• **Given records**:
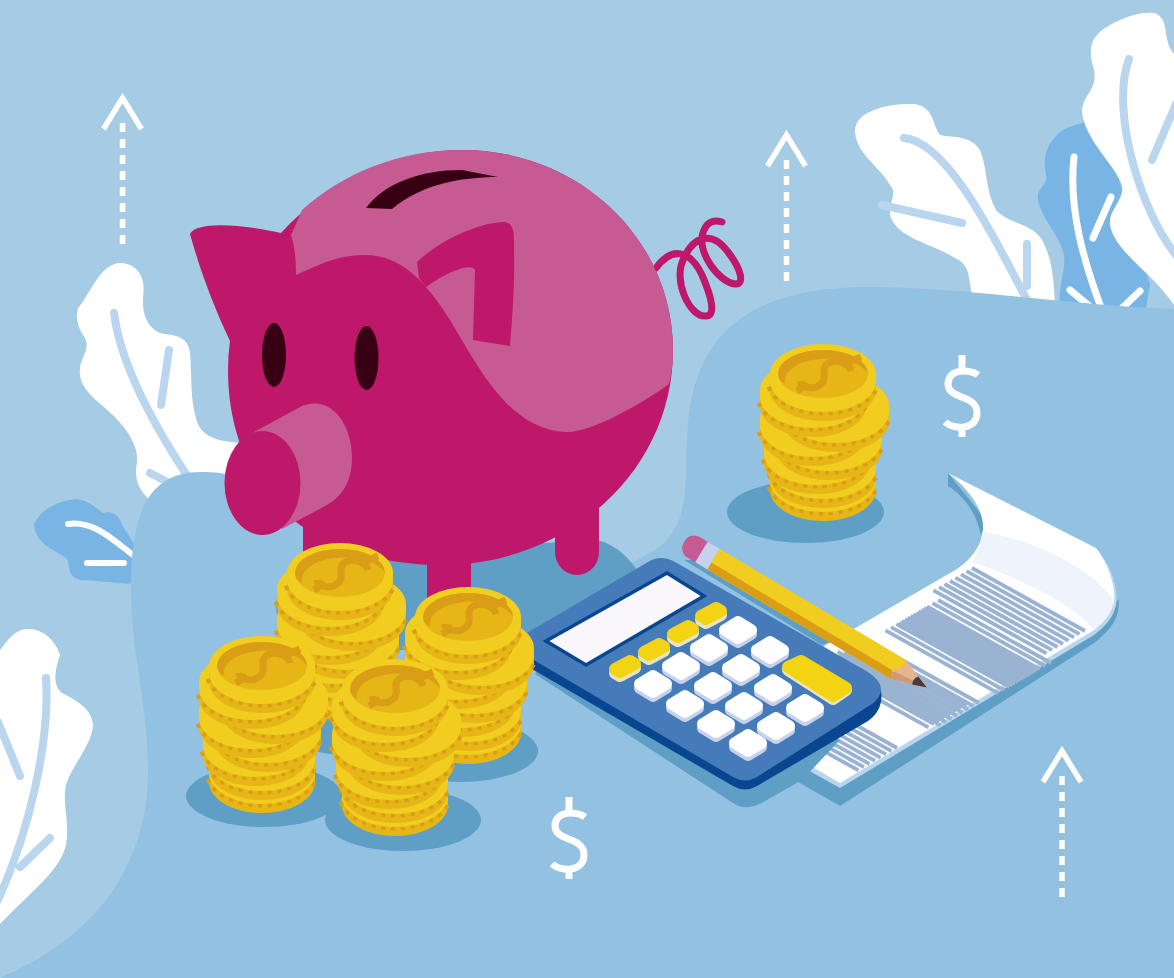
<!DOCTYPE html>
<html lang="en">
<head>
<meta charset="utf-8">
<title>Savings illustration</title>
<style>
:root{--sky:#a6cbe5;--ground:#93c1e2;--shadow:#5f9ec5;--white:#fff;--vein:#bad6ef;--leaf:#78b5e5;--pig:#be186b;--pig-light:#c65a92;--ink:#380013;--gold:#f0cd1e;--gold-mid:#e6b617;--gold-dark:#d99e15;--calc:#467bb9;--calc-dark:#08468f;--lilac:#c5d1ed;--print:#9ab3d2}
html,body{margin:0;width:1174px;height:978px;overflow:hidden;background:var(--sky)}
svg{display:block}
.shadow{fill:var(--shadow)}
.white{fill:var(--white)}
.leaf{fill:var(--leaf)}
.pig{fill:var(--pig)}
.pig-light{fill:var(--pig-light)}
.ink{fill:var(--ink)}
.gold{fill:var(--gold)}
.gold-mid{fill:var(--gold-mid)}
.gold-dark{fill:var(--gold-dark)}
.vein,.vein-white{fill:none;stroke:var(--vein);stroke-width:8;stroke-linecap:round}
.vein-white{stroke:var(--white);stroke-width:7}
.ridges{fill:none;stroke:var(--gold-dark);stroke-width:9;stroke-dasharray:4 5.5}
.coin-sign{fill:none;stroke:var(--gold-dark);stroke-width:7}
.sign,.arrow{fill:none;stroke:var(--white);stroke-width:7}
.arrow{stroke-width:5.5}
.tail{fill:none;stroke:var(--pig);stroke-width:7;stroke-linecap:round}
.print{fill:none;stroke:var(--print);stroke-width:3.8}
.key{stroke-linejoin:round;stroke-width:12}
.key-white{fill:var(--white);stroke:var(--white)}
.key-lilac{fill:var(--lilac);stroke:var(--lilac)}
.key-gold{fill:#f3d413;stroke:#f3d413}
.key-pale{fill:#e9e3c0;stroke:#e9e3c0}
</style>
</head>
<body>
<svg width="1174" height="978" viewBox="0 0 1174 978" role="img" aria-label="Piggy bank with coin stacks, a calculator, a pencil and a document">
<defs>
  <g id="coin">
    <path class="gold-mid" d="M-53 0V16A53 31 0 0 0 53 16V0Z"/>
    <path class="ridges" d="M-52 12A53 31 0 0 0 52 12"/>
    <path class="gold" d="M-53 0V7A53 31 0 0 0 53 7V0A53 30 0 0 0 -53 0Z"/>
  </g>
  <g id="stack">
    <use href="#coin" y="100"/>
    <use href="#coin" y="87"/>
    <use href="#coin" x="-6" y="73"/>
    <use href="#coin" x="6" y="59"/>
    <use href="#coin" x="-10" y="45"/>
    <use href="#coin" x="13" y="31"/>
    <use href="#coin" x="-10" y="16"/>
    <use href="#coin"/>
    <ellipse class="gold-mid" rx="45" ry="24"/>
    <path class="gold-dark" d="M-45 0A45 24 0 0 1 45 0C38 -12 18 -17 -4 -15C-24 -13 -40 -4 -38 10Q-45 6 -45 0Z"/>
    <path class="coin-sign" d="M-23 7C-22 14 -8 17 -1 9C5 3 -3 -5 4 -10C12 -16 26 -11 28 -3M22 -10L38 -17M-26 17L-15 10"/>
  </g>
  <g id="rise">
    <path class="arrow" d="M-19 33L0 2L19 33"/>
    <path class="arrow" d="M0 27V148" stroke-dasharray="9 7"/>
  </g>
  <path id="dollar" class="sign" d="M16 -21C8 -27 -14 -28 -14 -12C-14 4 15 -2 15 17C15 34 -8 34 -17 26M0 -41V-25M0 28V41"/>
  <g id="key">
    <polygon class="key key-lilac" points="-13,4 0,-4 13,4 0,12"/>
    <polygon class="key key-white" points="-13,0 0,-8 13,0 0,8"/>
  </g>
  <g id="mode-key">
    <polygon class="key key-pale" points="-10,6 5,-2 10,1 -5,9"/>
    <polygon class="key key-gold" points="-10,2 5,-6 10,-3 -5,5"/>
  </g>
  <path id="lines" class="print" d="M0 0l113 63M-5.5 3.2l113 63M-11 6.4l113 63M-16.500 9.6l113 63M-22 12.800l113 63M-27.500 16l113 63M-33 19.200l113 63M-38.500 22.400l113 63"/>
</defs>

<g id="leaves">
  <path class="white" d="M855 131C855 110 890 103 915 104C935 108 932 125 940 135C955 138 970 135 980 150C988 170 985 190 996 210C1010 225 1030 222 1042 240C1052 258 1054 280 1055 305L972 295C968 275 970 265 955 258C935 245 905 240 893 222C885 210 895 200 893 190C880 165 856 155 855 131Z"/>
  <path class="vein" d="M904 138C950 142 1000 250 1027 300M882 205L962 223M1027 244V286"/>
  <path class="leaf" d="M1096 118C1080 125 1065 125 1055 137C1045 148 1043 160 1046 175C1048 185 1036 188 1038 200C1042 220 1060 235 1064 255C1066 270 1058 285 1060 308L1145 314L1150 285L1125 200L1110 150Z"/>
  <path class="vein-white" d="M1074 157C1068 210 1085 265 1102 310M1111 197L1093 238M1070 290L1094 310M1140 291L1120 310"/>
  <path class="white" d="M1174 305C1150 270 1115 252 1110 225C1108 210 1125 200 1122 185C1115 165 1085 140 1082 112C1082 95 1098 90 1094 70C1088 50 1090 38 1105 28C1125 16 1145 10 1157 14C1170 22 1162 40 1174 54Z"/>
  <path class="vein" d="M1129 59C1110 110 1140 210 1176 255M1176 104L1152 160"/>
  <path class="white" d="M122 263C140 265 146 280 143 298C142 315 148 328 160 333C175 336 187 335 190 352C192 375 190 398 196 418C200 436 215 441 240 443L234 490L150 500C138 490 134 478 137 462C139 445 125 425 105 408C90 395 78 385 80 368C82 355 90 350 85 338C78 328 75 318 78 308C90 295 100 262 122 263Z"/>
  <path class="vein" d="M114 313C120 360 150 420 190 480M169 350L161 405M150 473L185 491"/>
  <path class="leaf" d="M34 525C40 510 55 502 75 499C88 500 95 507 103 513C112 510 120 516 122 525C128 535 134 542 138 552L135 584C110 583 95 580 80 580C65 575 72 565 66 558C55 550 36 545 34 525Z"/>
  <path class="vein-white" d="M68 524C95 520 115 542 137 558M87 563H124" style="stroke-width:6"/>
  <path class="white" d="M0 650C8 640 15 628 30 629C45 630 56 642 60 655C55 670 52 685 62 693C75 700 92 708 93 725C92 745 72 765 66 785C62 805 70 820 66 845C60 870 35 888 0 924Z"/>
  <path class="vein" d="M46 678C50 740 30 830 -2 900M-2 722L20 776M50 838L20 867"/>
</g>

<path id="ground" fill="var(--ground)" d="M0 978C90 940 150 870 148 765C146 690 130 650 131 580C132 510 150 470 205 472C300 474 380 570 480 590C560 600 620 570 650 553C690 530 685 490 687 440C690 350 730 287 870 287C960 287 1080 306 1174 309V978Z"/>

<g id="rising-arrows">
  <use href="#rise" x="122.500" y="96"/>
  <use href="#rise" x="786.500" y="133"/>
  <use href="#rise" x="1062" y="749"/>
</g>
<use href="#dollar" x="962" y="396"/>
<use href="#dollar" x="569" y="838"/>

<path class="shadow" d="M276 605C280 570 330 545 420 550L598 540C616 545 630 558 640 575L540 650H300C284 640 276 620 276 605Z"/>

<g id="piggy-bank">
  <path class="tail" d="M656 268C672 246 690 250 702 275C712 298 716 316 706 316C690 318 672 280 684 258C694 236 712 230 728 252C742 270 744 284 736 284C720 284 694 250 704 230C708 220 716 220 722 222"/>
  <path class="pig" d="M303 500H345V570H303ZM427 540H471V620H427ZM555 490H599V552A22 23 0 0 1 555 552Z"/>
  <path class="pig" d="M190 234C196 222 235 223 281 233C330 180 395 150 462 150C580 150 673 240 673 350C673 470 570 565 440 565C390 565 340 552 300 525C250 490 228 430 228 370Q228 355 230 341C213 305 200 270 190 234Z"/>
  <path class="pig-light" d="M302 210C345 172 400 150 462 150C580 150 673 240 673 350Q673 368 669 384C640 405 590 433 566 432C510 430 480 370 450 320C425 280 400 255 365 255C335 255 315 267 296 275C296 255 294 245 291 235Q297 222 302 210Z"/>
  <path class="pig" d="M417 262C440 240 480 222 505 222C515 224 514 235 514 250C515 285 512 320 510 346L473 340L475 270C472 263 450 270 426 287L419 278Z"/>
  <path class="ink" d="M366 208C385 183 420 170 462 170L498 177C460 177 420 185 392 209Z"/>
  <ellipse class="ink" cx="274" cy="355" rx="12" ry="32"/>
  <ellipse class="ink" cx="366.500" cy="358" rx="12" ry="32"/>
  <path class="pig-light" d="M245 437L302 406C332 394 353 426 352 460C351 485 340 498 325 506L282 529Z"/>
  <ellipse class="pig" cx="262.500" cy="483" rx="38" ry="52"/>
</g>

<g id="document">
  <path class="shadow" d="M1119 600C1119 622 1108 632 1094 643L840 806L798 782L740 740L900 640L1114 602ZM948 473V486C965 497 978 515 982 540L990 525Z"/>
  <path fill="var(--vein)" d="M1096 548C1112 566 1119 590 1116 606Q1112 622 1094 635L840 788L740 732L830 640Z"/>
  <path class="white" d="M948 473L1096 548C1110 566 1116 590 1114 602C1111 614 1104 622 1094 630L840 783L740 725L826 645L957 569C975 557 984 540 983 525C982 507 966 486 948 473Z"/>
  <path fill="#eef3fc" d="M982 532C1040 540 1100 575 1114 602C1111 614 1104 622 1094 630C1080 610 1030 582 972 562Q981 548 982 532Z"/>
  <use href="#lines" x="972" y="568"/>
  <use href="#lines" x="938" y="600"/>
  <use href="#lines" x="924" y="608"/>
  <use href="#lines" x="854" y="642"/>
  <use href="#lines" x="866" y="640"/>
  <use href="#lines" x="784" y="685"/>
</g>

<g id="calculator">
  <path class="shadow" d="M535 674L733 803Q745 811 760 804L802 780L840 740L560 640Z"/>
  <path fill="var(--calc-dark)" d="M520 650V662L733 786Q745 793 757 786L868 721Q884 710 881 690Z"/>
  <path fill="var(--calc)" d="M648 562Q661 554 675 562L868 672Q892 688 872 704L757 777Q745 784 733 777L520 652Q510 643 525 634Z"/>
  <polygon fill="#fbf8fd" stroke="var(--calc-dark)" stroke-width="3.500" points="546,641 667,573 704,596 586,665"/>
  <use href="#mode-key" x="711" y="614"/><use href="#mode-key" x="683" y="632"/><use href="#mode-key" x="654" y="650"/><use href="#mode-key" x="625" y="667"/>
  <use href="#key" x="738" y="630"/><use href="#key" x="709" y="648"/><use href="#key" x="681" y="666"/><use href="#key" x="653" y="684"/>
  <use href="#key" x="770" y="650"/><use href="#key" x="741" y="668"/><use href="#key" x="713" y="686"/><use href="#key" x="685" y="704"/>
  <use href="#key" x="773" y="688"/><use href="#key" x="744" y="706"/><use href="#key" x="716" y="724"/>
  <use href="#key" x="805" y="708"/><use href="#key" x="776" y="726"/><use href="#key" x="748" y="743"/>
  <polygon class="key key-pale" points="788,670 801,663 846,690 833,699"/>
  <polygon class="key key-gold" points="788,667 801,661 846,688 833,696"/>
</g>

<g id="pencil">
  <polygon class="shadow" points="684,560 702,560 838,640 822,645"/>
  <g transform="translate(687 541) rotate(30.800)">
    <rect class="pig-light" x="-2" y="-10" width="34" height="24" rx="11"/>
    <rect fill="var(--lilac)" x="18" y="-10" width="16" height="24"/>
    <path class="gold" d="M32 -10H250L248 14H32Z"/>
    <path class="gold-dark" d="M32 6H246V14H32Z"/>
    <path fill="#e6b48f" d="M249 -10L281 3L246 14L242 6L249 0Z"/>
    <path fill="#cf9a74" d="M246 6L281 3L246 14L242 8Z"/>
    <path fill="#4b3a38" d="M268 -2L281 3L267 8Q264 3 268 -2Z"/>
  </g>
</g>

<g id="coins">
  <ellipse class="shadow" cx="805.500" cy="512" rx="78.500" ry="31"/>
  <use href="#stack" x="823" y="374"/>
  <ellipse class="shadow" cx="345" cy="724" rx="60" ry="31"/>
  <use href="#stack" x="340" y="573"/>
  <ellipse class="shadow" cx="460" cy="751" rx="78" ry="31"/>
  <use href="#stack" x="468" y="617"/>
  <ellipse class="shadow" cx="264" cy="796" rx="78" ry="31"/>
  <use href="#stack" x="262" y="666"/>
  <ellipse class="shadow" cx="403" cy="820" rx="78" ry="31"/>
  <use href="#stack" x="395" y="689"/>
</g>
</svg>
</body>
</html>
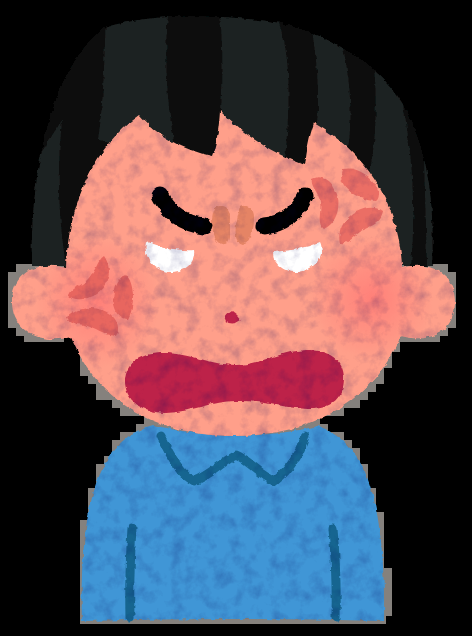
<!DOCTYPE html>
<html lang="en">
<head>
<meta charset="utf-8">
<title>Angry man</title>
<style>
:root {
  --backdrop: #000;
  --fringe: #85817d;
  --hair: #0c0d0d;
  --hair-light: #1d2222;
  --skin: #ff9f8a;
  --blush: #ff7673;
  --vein: #e8665f;
  --wrinkle: #e58465;
  --lips: #bd2449;
  --shirt: #4096d6;
  --seam: #176590;
}
html, body { margin: 0; background: var(--backdrop); }
body { width: 472px; height: 636px; overflow: hidden; }
svg { display: block; }
.fringe { fill: var(--fringe); }
.hair { fill: var(--hair); }
.hair-light { fill: var(--hair-light); }
.skin { fill: var(--skin); }
.vein { fill: var(--vein); }
.wrinkle { fill: var(--wrinkle); }
.lips { fill: var(--lips); }
.shirt { fill: var(--shirt); }
.seam { fill: none; stroke: var(--seam); stroke-width: 9; stroke-linecap: round; stroke-linejoin: round; }
.brow { fill: none; stroke: #000; stroke-width: 17; stroke-linecap: round; }
.eye { fill: #fff; }
.blush-core { stop-color: var(--blush); stop-opacity: .75; }
.blush-edge { stop-color: var(--blush); stop-opacity: 0; }
</style>
</head>
<body>
<svg width="472" height="636" viewBox="0 0 472 636" role="img" aria-label="Angry man with black hair and a blue shirt">
  <defs>
    <filter id="crayon" x="-5%" y="-5%" width="110%" height="110%">
      <feTurbulence type="fractalNoise" baseFrequency="0.16" numOctaves="2" seed="4" result="grain"/>
      <feDisplacementMap in="SourceGraphic" in2="grain" scale="4" xChannelSelector="R" yChannelSelector="G"/>
    </filter>
    <filter id="paper" x="0" y="0" width="100%" height="100%">
      <feTurbulence type="fractalNoise" baseFrequency="0.07" numOctaves="4" seed="9"/>
      <feColorMatrix values="0 0 0 0 0  0 0 0 0 0  0 0 0 0 0.1  0.9 0 0 0 -0.4" result="specks"/>
      <feComposite in="specks" in2="SourceGraphic" operator="in"/>
    </filter>
    <radialGradient id="blush">
      <stop class="blush-core" offset="0"/>
      <stop class="blush-edge" offset="1"/>
    </radialGradient>
    <path id="hair-shape" d="M32 266C30 150 60 60 104 28C150 12 230 14 285 24C350 42 400 82 415 130C432 175 434 220 432 266Z"/>
    <path id="face-shape" d="M66 268C68 208 92 148 139 115C158 137 184 150 212 156C217 142 219 127 220 111C244 135 273 154 305 165C307 150 309 137 314 123C368 154 400 206 402 268C430 260 455 273 455 302C455 331 431 344 401 336C372 404 308 436 234 436C160 436 98 404 71 337C40 345 12 331 12 302C12 273 37 260 66 268Z"/>
    <path id="shirt-shape" d="M82 621C80 555 86 497 106 462C118 441 134 430 153 425Q235 446 318 426C340 434 355 450 364 470C380 505 385 560 384 621Q234 617 82 621Z"/>
    <clipPath id="hair-clip"><use href="#hair-shape"/></clipPath>
    <clipPath id="face-clip"><use href="#face-shape"/></clipPath>
  </defs>

  <rect width="472" height="636" fill="#000"/>

  <g class="fringe" shape-rendering="crispEdges">
    <path d="M16 264H64V342H24V336H16V328H8V272H16Z"/>
    <path d="M400 264H448V272H456V328H448V336H440V342H400Z"/>
    <path d="M64 336H80V376H88V384H96V400H112V408H120V416H144V424H136V432H120V440H112V456H104V464H96V488H88V520H80V624H386V616H392V568H384V512H376V488H368V464H360V448H352V440H344V432H328V424H320V416H344V408H360V400H368V392H376V384H384V368H392V352H400V336Z"/>
  </g>

  <g id="shirt" filter="url(#crayon)">
    <use href="#shirt-shape" class="shirt"/>
    <path class="seam" d="M161 436C170 456 181 475 194 481C210 476 221 462 236 455C250 461 260 475 275 481C289 470 300 454 305 436"/>
    <path class="seam" d="M132 528Q129 576 130 618M333 529Q337 576 336 618"/>
  </g>

  <g id="hair" filter="url(#crayon)">
    <use href="#hair-shape" class="hair"/>
    <g class="hair-light" clip-path="url(#hair-clip)">
      <path d="M30 266V170L62 120Q54 190 66 266Z"/>
      <path d="M106 14H168C164 60 167 110 176 150L98 140C104 100 104 60 106 14Z"/>
      <path d="M220 14H275C290 45 292 90 284 170L218 140C223 100 224 60 220 14Z"/>
      <path d="M316 134C320 100 318 70 312 30L342 44C352 84 353 130 346 160Z"/>
      <path d="M374 66L400 90C413 150 416 210 411 266H398L368 180C377 140 377 100 374 66Z"/>
      <path d="M424 160L436 180V266H427Z"/>
    </g>
  </g>

  <g id="face" filter="url(#crayon)">
    <use href="#face-shape" class="skin"/>
    <g id="cheeks" clip-path="url(#face-clip)">
      <ellipse cx="98" cy="302" rx="62" ry="66" fill="url(#blush)"/>
      <ellipse cx="372" cy="298" rx="62" ry="62" fill="url(#blush)"/>
    </g>
    <g id="left-vein" class="vein">
      <path d="M104 256C113 269 109 285 97 293C87 300 75 302 68 295C72 286 80 288 88 279C96 271 97 261 104 256Z"/>
      <path d="M126 275C135 283 135 308 128 319C117 319 110 302 115 289C117 281 121 276 126 275Z"/>
      <path d="M67 317C80 306 98 305 110 314C118 320 120 329 116 336C103 335 96 327 84 325C76 324 69 323 67 317Z"/>
    </g>
    <g id="right-vein" class="vein" opacity=".85">
      <path d="M312 179C325 173 335 184 338 198C340 211 335 224 324 229C316 223 322 213 320 202C319 192 310 187 312 179Z"/>
      <path d="M343 169C356 166 370 175 377 187C380 194 379 199 376 201C361 201 342 190 341 177Z"/>
      <path d="M383 211C382 223 371 226 361 231C354 236 348 245 340 243C337 231 344 218 356 212C366 207 377 206 383 211Z"/>
    </g>
    <g id="frown" class="wrinkle">
      <path d="M215 208C222 203 230 207 230 216V236C230 246 219 247 215 238C211 228 211 216 215 208Z"/>
      <path d="M240 207C248 203 254 210 253 220C252 232 250 243 243 245C235 243 235 234 236 224Z"/>
    </g>
    <path class="brow" d="M160 195C168 212 184 224 204 226M264 226C283 224 297 213 305 196"/>
    <path class="eye" d="M146 241C162 248 179 251 194 250C196 264 184 272 170 272C154 271 143 258 146 241Z"/>
    <path class="eye" d="M273 252C290 251 306 248 320 242C326 255 315 270 299 272C284 273 273 264 273 252Z"/>
    <path class="lips" d="M232 311Q237 314 241 320Q232 327 224 320Q227 314 232 311Z"/>
    <path class="lips" d="M125 381C126 360 144 352 168 353C194 355 213 365 236 365C260 365 280 351 306 350C329 350 344 360 344 378C344 400 328 410 308 409C283 408 262 400 236 401C211 401 192 412 166 413C142 412 125 401 125 381Z"/>
  </g>

  <g id="paper-grain" opacity=".5">
    <use href="#face-shape" filter="url(#paper)"/>
    <use href="#shirt-shape" filter="url(#paper)"/>
  </g>
</svg>
</body>
</html>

• **Problem to work on**: Within the entries above, how many lines include the word "face"? Respond with the number only.

• **Answer to the exercise**: 6